5) Do we get rewarded or celebrated for things that the creators of the art, and our Mestres, have not been acknowledged for, or are not rewarded for?
6) In our Capoeira Angola practice, are we spreading a misrepresentation of history? Do we actively seek to learn more about the history of Capoeira and the experience of colonization and the slave trade?
7) In our practice of Capoeira Angola, are we perpetuating racist stereotypes?
8) We have access to something that Black people were punished for doing. What are we doing to increase access to Capoeira for Black people?

Devagar se vai ao longe - P'ra crescer se leva tempo;
Slowly you will go far - to grow it takes time.

Monday, October 10, 2016

Indigenous People's Day

Capoeira Angola arose out of the experience of African people who were enslaved and taken forcibly to the Americas. Capoeira Angola is a living testament to their determination to resist the physical, cultural, and spiritual oppression that resulted from their enslavement - an oppression that continues today in a myriad of ways.

Another part of the experience of colonization was the disposession of Indigenous People, and a centuries-long effort to eradicate them physically, culturally and spiritually.

Though the United States federal government still celebrates Columbus Day, various cities around the country are renaming that date "Indigenous Peoples' Day." In Bellingham, the city council approved a resolution to rename it Coast Salish Day.

We can celebrate this day, and honor the treaty that the Federal Government signed with the Indigenous People of this land, as we do in the tradition fo Capoeira Angola, with a song:


Reconheço que essa terra
é a casa ancestral
de um povo bem antigo
que é preciso respeitar.

A essencia desse povo
é na terra, é no mar
é nas arvores, nos rios
é a historia do lugar.

Agora moramos juntos,
juntos vamos trabalhar
para defender essa terra
para defender o mar!

Nessa roda de Angola
é bonito de se ver
vem p’ra roda meu colega
a amizade vai crescer, camarada!

I recognize that this land
is the ancestral home
of a very ancient people
who are worthy of respect

The essence of this people
is in the land, is in the sea,
is in the trees, in the rivers,
it’s the history of this place.

Now we live together,
together, let us work
to defend this land
to defend the sea!

In this roda of [capoeira] angola
it’s good to see you
come to the roda, my friend,
our friendship will grow!

Saturday, October 8, 2016

Honoring the history of Black liberation through Capoeira Angola

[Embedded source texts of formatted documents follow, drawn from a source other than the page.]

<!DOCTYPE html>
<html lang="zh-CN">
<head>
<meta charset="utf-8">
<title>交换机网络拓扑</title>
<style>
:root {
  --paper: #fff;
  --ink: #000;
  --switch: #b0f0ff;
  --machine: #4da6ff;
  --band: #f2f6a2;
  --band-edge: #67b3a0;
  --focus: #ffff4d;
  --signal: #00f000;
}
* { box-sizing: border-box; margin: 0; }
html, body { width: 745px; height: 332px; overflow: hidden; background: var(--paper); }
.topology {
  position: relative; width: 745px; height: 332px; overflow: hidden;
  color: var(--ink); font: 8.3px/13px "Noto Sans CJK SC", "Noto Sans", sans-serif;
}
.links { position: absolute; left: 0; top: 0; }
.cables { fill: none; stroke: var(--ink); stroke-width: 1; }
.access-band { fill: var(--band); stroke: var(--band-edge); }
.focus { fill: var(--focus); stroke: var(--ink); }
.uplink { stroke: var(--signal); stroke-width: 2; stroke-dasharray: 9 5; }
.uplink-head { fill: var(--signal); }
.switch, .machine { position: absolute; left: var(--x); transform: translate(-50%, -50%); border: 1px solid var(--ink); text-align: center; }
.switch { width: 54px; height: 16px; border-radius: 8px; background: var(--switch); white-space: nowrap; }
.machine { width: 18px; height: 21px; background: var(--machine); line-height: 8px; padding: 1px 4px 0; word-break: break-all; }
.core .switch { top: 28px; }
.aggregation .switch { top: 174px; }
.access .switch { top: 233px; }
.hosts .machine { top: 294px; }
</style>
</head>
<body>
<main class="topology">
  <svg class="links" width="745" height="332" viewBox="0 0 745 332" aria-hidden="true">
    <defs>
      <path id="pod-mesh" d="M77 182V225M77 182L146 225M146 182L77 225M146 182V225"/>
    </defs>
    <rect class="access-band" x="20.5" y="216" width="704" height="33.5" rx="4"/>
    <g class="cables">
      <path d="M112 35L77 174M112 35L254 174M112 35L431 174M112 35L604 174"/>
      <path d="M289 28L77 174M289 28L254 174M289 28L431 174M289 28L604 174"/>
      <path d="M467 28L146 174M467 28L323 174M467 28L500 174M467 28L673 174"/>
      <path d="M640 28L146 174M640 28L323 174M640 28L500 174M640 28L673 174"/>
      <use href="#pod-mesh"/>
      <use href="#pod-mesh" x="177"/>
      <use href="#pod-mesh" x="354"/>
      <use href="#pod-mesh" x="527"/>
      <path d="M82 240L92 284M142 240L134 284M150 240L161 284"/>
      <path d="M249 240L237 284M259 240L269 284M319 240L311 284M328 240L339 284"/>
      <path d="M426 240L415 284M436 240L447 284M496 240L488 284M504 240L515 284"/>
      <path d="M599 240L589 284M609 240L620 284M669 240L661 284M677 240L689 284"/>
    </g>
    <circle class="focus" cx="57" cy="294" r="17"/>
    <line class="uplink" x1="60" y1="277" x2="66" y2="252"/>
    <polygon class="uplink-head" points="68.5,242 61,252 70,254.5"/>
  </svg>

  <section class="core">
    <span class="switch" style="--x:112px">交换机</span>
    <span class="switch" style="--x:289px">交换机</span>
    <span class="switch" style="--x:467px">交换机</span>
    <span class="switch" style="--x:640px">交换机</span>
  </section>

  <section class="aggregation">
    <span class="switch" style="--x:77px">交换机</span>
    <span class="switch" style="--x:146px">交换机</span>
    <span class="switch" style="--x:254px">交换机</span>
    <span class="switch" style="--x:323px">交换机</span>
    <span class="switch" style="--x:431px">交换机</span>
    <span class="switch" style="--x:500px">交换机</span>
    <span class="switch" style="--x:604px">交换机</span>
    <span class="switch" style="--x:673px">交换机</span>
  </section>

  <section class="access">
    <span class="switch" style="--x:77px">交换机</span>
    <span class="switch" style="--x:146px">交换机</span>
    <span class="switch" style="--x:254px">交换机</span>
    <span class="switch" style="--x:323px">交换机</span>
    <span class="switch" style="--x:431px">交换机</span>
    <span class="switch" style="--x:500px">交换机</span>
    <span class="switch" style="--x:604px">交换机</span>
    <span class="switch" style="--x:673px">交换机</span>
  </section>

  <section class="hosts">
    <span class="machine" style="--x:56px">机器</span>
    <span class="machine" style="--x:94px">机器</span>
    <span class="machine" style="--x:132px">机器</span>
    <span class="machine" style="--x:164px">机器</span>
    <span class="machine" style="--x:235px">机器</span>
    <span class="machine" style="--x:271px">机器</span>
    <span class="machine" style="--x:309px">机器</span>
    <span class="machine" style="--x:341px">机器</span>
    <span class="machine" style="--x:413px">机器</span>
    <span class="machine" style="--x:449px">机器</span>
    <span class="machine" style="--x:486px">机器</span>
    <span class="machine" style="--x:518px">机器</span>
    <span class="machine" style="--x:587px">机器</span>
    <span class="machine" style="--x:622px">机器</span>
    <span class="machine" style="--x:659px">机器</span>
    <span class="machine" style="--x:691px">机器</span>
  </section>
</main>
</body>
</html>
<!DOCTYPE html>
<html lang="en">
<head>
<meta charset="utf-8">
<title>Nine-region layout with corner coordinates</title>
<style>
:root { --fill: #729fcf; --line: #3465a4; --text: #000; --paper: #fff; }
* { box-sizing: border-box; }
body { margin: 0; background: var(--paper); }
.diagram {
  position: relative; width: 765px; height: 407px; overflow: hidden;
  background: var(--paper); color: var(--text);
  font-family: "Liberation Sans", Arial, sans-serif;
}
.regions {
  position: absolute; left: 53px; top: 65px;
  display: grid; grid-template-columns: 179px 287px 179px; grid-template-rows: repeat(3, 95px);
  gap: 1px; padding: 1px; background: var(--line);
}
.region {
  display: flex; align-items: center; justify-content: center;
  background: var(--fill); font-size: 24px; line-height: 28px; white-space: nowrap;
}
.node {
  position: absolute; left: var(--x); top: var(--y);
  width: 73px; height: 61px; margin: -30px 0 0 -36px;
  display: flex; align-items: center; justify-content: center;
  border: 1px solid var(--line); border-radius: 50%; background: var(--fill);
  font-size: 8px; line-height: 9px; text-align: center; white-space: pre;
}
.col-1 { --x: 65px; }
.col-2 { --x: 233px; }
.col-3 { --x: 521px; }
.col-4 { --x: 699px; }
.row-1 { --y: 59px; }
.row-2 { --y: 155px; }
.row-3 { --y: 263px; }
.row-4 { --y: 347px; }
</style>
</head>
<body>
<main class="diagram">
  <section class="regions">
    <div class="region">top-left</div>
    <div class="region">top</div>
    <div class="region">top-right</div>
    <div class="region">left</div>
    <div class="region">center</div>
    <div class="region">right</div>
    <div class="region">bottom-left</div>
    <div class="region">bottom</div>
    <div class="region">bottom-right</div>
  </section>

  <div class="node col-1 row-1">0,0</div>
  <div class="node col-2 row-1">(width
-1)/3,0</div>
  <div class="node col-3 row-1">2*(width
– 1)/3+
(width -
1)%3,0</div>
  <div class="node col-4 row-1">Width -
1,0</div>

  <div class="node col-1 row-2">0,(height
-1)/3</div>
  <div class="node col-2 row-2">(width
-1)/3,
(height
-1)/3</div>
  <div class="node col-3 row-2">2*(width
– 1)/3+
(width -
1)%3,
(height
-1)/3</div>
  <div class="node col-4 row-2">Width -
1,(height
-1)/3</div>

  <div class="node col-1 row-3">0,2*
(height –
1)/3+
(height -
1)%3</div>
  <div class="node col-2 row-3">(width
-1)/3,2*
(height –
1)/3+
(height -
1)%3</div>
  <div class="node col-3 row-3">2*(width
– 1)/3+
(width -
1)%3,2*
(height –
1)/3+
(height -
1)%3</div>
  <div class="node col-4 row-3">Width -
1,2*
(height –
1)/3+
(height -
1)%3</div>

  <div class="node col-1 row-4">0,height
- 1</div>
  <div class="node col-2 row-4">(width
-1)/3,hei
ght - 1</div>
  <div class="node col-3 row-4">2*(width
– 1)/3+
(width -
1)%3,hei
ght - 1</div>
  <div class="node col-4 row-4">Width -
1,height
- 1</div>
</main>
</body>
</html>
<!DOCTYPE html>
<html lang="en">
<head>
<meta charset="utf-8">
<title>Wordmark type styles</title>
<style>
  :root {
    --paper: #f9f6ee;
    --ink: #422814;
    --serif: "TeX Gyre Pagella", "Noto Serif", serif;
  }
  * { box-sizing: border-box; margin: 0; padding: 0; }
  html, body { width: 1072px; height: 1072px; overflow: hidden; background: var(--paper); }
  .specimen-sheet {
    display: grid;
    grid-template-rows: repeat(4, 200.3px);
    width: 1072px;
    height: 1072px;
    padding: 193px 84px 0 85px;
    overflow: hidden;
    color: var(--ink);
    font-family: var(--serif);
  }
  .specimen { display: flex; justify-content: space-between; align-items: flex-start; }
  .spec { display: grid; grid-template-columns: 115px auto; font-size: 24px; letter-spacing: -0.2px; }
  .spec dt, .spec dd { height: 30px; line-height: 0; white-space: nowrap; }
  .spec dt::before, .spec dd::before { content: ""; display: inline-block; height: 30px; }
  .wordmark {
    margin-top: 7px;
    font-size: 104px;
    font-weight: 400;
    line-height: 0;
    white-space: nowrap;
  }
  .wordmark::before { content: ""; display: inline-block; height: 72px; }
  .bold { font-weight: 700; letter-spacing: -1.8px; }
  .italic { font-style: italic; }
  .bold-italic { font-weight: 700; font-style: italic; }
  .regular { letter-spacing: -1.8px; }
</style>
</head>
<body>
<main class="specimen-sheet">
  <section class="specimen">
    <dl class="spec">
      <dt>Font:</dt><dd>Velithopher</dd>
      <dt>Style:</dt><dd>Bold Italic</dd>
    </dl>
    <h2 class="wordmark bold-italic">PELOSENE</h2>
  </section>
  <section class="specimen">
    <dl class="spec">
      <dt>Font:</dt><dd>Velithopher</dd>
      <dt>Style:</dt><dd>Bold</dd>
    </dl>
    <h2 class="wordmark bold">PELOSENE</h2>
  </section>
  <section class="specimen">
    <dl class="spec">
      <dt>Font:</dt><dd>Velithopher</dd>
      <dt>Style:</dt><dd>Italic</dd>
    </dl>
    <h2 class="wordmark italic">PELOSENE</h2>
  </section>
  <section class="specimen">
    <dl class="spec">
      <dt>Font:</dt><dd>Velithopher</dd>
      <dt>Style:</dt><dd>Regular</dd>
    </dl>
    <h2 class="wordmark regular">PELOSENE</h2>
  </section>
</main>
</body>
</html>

It was a pleasure and an honor to host Charles Hargrett (in the center, in the grey top) in Bellingham this weekend. He has dedicated much of his life to Capoeira Angola, and is the person who is directly responsible for bringing Mestre Jurandir to Seattle back in 1996. Without him, there would be no Capoeira Angola in Bellingham.

He also reminded us that we should always lift up all of the Mestres of the past who struggled mightly against impossible odds to preserve Capoeira Angola, as part of the broader struggle of Black people against physical and cultural oppression.

We were also lucky to be joined by Dr. Lowell Lewis, author of the book Ring of Liberation, in which he documented his experiences with Capoeira in Salvador at the crucial time of the early 1980s, precisely when Mestre Moraes and his students (among them Mestre Cobra Mansa and Mestre Jurandir) were revitalizing the tradition of Capoeira Angola.

As part of honoring and continuing that legacy, if you are free on Monday November 17th, you should go see the movie Do Not Resist at the Pickford Film Center, which starts a discussion of militarized policing from the streets of Ferguson, Missouri, and expands to show how it affects all of us - through it targets primarily Black People and People of Color more generally.

I just came out of today's screening, and it is very powerful. (The Bellingham Police Department has asked to use the same Predictive Policing software that is prominently discussed in the movie).

Also, Ava DuVernay's documentary 13th about how we went from a system of legalized slavery to a system of mass incarceration that shares remarkable features with our previous system of indentured labor.